Lorser Feitelson was one of California's true master painters who worked in both a figurative and abstract style. He was also Harry Carmean's mentor and friend for over thirty years and so there is a strong tie stylistically between the two artists. Feitelson originally lived and studied art in Paris, France and then moved over to the United States in the early 1900's with his wife Kitty (also an artist) who appears in his work of that time (second painting from the top is of her and her sister). He later moved to the Los Angeles area and married Helen Lundeburg who was also a painter and who became just as as well known as Feitelson.
His earliest work was inspired by the Italian Futurists where Feitelson uses simplified moving lines as can be seen as the third painting from the top. Although the kinetic works appear abstract they are actually based on the lines of the human figure, which was also the case with some of his later abstract works. He moved on to create some stunning Nazarine inspired works of peasants, then on to some Baroque and Mannerist inspired works in the 1930's and 40's. It is this period that influenced Harry Carmean the most in terms of subject matter, the strong use of darks and lights and a painterly style.

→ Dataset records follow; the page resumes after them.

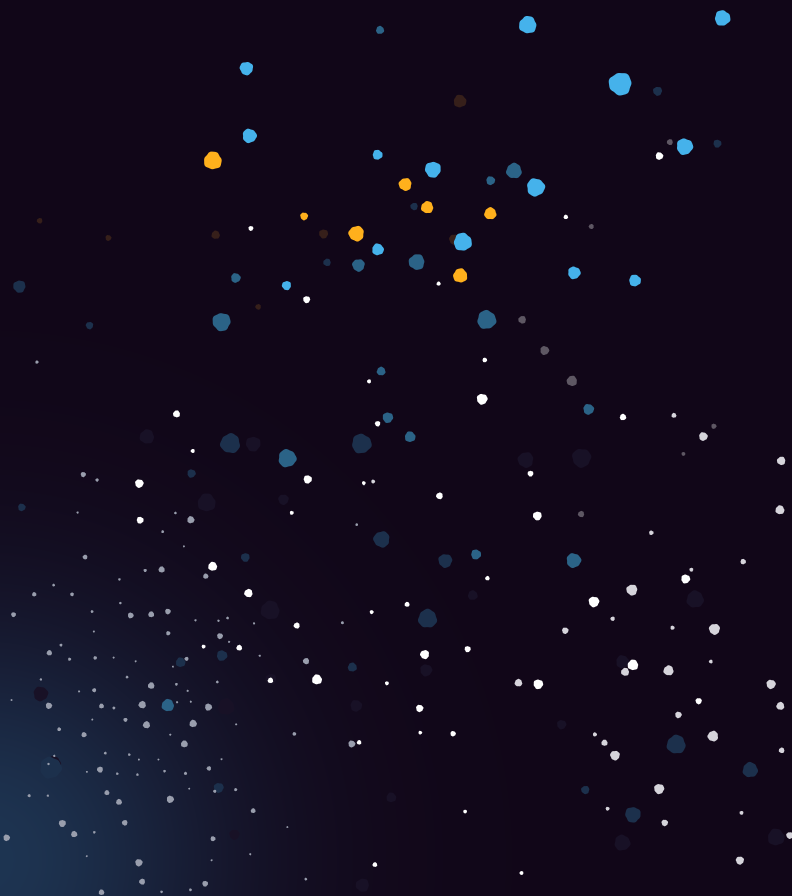
Give the GLSL for this background, as a Shadertoy shader.

```glsl
// Night field of scattered coloured dots and fine stars over a corner glow.

// Lengths are fractions of the canvas height.
struct Dots {
    vec3 colour;
    float cells;   // grid cells per canvas height
    float share;   // chance of a dot at the centre of the cluster
    vec2 radius;   // smallest, largest
    vec2 centre;   // middle of the cluster
    vec2 spread;   // gaussian half-widths of the cluster
};

const vec3 NIGHT = vec3(0.067, 0.024, 0.094);
const vec3 GLOW = vec3(0.115, 0.205, 0.32);
const vec2 GLOW_CENTRE = vec2(-0.02, 0.04);
const float GLOW_SIZE = 0.27;
const float EDGE_WOBBLE = 0.05;
const float SIZE_BIAS = 1.7;   // above 1 favours small dots

const Dots FAINT  = Dots(vec3(0.095, 0.065, 0.15), 11.0, 0.70, vec2(0.005, 0.011), vec2(0.45, 0.25), vec2(0.40, 0.30));
const Dots DUSK   = Dots(vec3(0.11, 0.19, 0.30),    9.0, 0.45, vec2(0.004, 0.012), vec2(0.40, 0.45), vec2(0.50, 0.50));
const Dots BROWN  = Dots(vec3(0.21, 0.12, 0.10),   10.0, 0.65, vec2(0.003, 0.009), vec2(0.30, 0.70), vec2(0.25, 0.15));
const Dots GREY   = Dots(vec3(0.37, 0.34, 0.39),   13.0, 0.75, vec2(0.002, 0.006), vec2(0.82, 0.62), vec2(0.15, 0.20));
const Dots STEEL  = Dots(vec3(0.17, 0.39, 0.53),    9.0, 0.90, vec2(0.004, 0.012), vec2(0.45, 0.60), vec2(0.22, 0.25));
const Dots DUST   = Dots(vec3(0.60, 0.62, 0.68),   40.0, 0.95, vec2(0.001, 0.004), vec2(0.16, 0.20), vec2(0.14, 0.20));
const Dots SILVER = Dots(vec3(0.84, 0.83, 0.86),   18.0, 0.90, vec2(0.002, 0.006), vec2(0.85, 0.20), vec2(0.22, 0.25));
const Dots WHITE  = Dots(vec3(1.0),                16.0, 0.70, vec2(0.002, 0.006), vec2(0.46, 0.37), vec2(0.23, 0.28));
const Dots AMBER  = Dots(vec3(1.0, 0.69, 0.11),    14.0, 0.80, vec2(0.004, 0.010), vec2(0.42, 0.77), vec2(0.20, 0.10));
const Dots SKY    = Dots(vec3(0.27, 0.70, 0.92),    9.0, 0.85, vec2(0.005, 0.013), vec2(0.55, 0.82), vec2(0.50, 0.20));

// Four random values in 0..1 from an integer cell and a layer seed.
vec4 hash4(vec2 cell, int seed) {
    uvec4 v = uvec4(ivec4(ivec2(cell), seed, seed * 7 + 3));
    v = v * 1664525u + 1013904223u;
    v += v.yzxy * v.wxyz;
    v ^= v >> 16u;
    v += v.yzxy * v.wxyz;
    return vec4(v >> 8u) / 16777216.0;
}

// Paints one cluster: at most one dot per cell, kept inside its cell.
vec3 paintDots(vec3 base, vec2 p, Dots d, int seed) {
    vec2 cell = floor(p * d.cells);
    vec4 rnd = hash4(cell, seed);
    float radius = mix(d.radius.x, d.radius.y, pow(rnd.z, SIZE_BIAS));

    float margin = min(1.2 * radius * d.cells, 0.5);
    vec2 dotCentre = (cell + mix(vec2(margin), vec2(1.0 - margin), rnd.xy)) / d.cells;
    vec2 offset = (dotCentre - d.centre) / d.spread;
    float present = step(rnd.w, d.share * exp(-dot(offset, offset)));

    // Slightly uneven outline, smoothed over one pixel.
    vec2 q = p - dotCentre;
    float angle = atan(q.y, q.x + 1e-6);
    float wobble = sin(3.0 * angle + 40.0 * rnd.x) + 0.6 * sin(7.0 * angle + 40.0 * rnd.y);
    float dist = length(q) - radius * (1.0 + EDGE_WOBBLE * wobble);
    float cover = clamp(0.5 - dist * iResolution.y, 0.0, 1.0);
    return mix(base, d.colour, cover * present);
}

void mainImage(out vec4 fragColor, in vec2 fragCoord) {
    vec2 p = fragCoord / iResolution.y;

    // Corner glow
    vec2 g = (p - GLOW_CENTRE) / GLOW_SIZE;
    vec3 col = mix(NIGHT, GLOW, exp(-dot(g, g)));

    // Dim dots behind, bright ones in front
    col = paintDots(col, p, FAINT, 1);
    col = paintDots(col, p, DUSK, 2);
    col = paintDots(col, p, BROWN, 3);
    col = paintDots(col, p, GREY, 4);
    col = paintDots(col, p, STEEL, 5);
    col = paintDots(col, p, DUST, 6);
    col = paintDots(col, p, SILVER, 7);
    col = paintDots(col, p, WHITE, 8);
    col = paintDots(col, p, AMBER, 9);
    col = paintDots(col, p, SKY, 10);

    fragColor = vec4(col, 1.0);
}
```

In the 1940's Feitelson started exploring more abstract forms of expression resulting in his Magical Space Form series and hard edge "Boulder" series. He was the founder of the Hard-edge movement in Los Angeles of which his wife Helen Lundeburg and Eva Slater (another Poetic Eye artist) were core members. He died in 1978, but his legacy continues, since aside from being a master artist, he was a well known teacher and historian as well. The paperback book shown above is out of print but still available if you look on the internet and it has some excellent reproductions of Feitelson's figure drawings.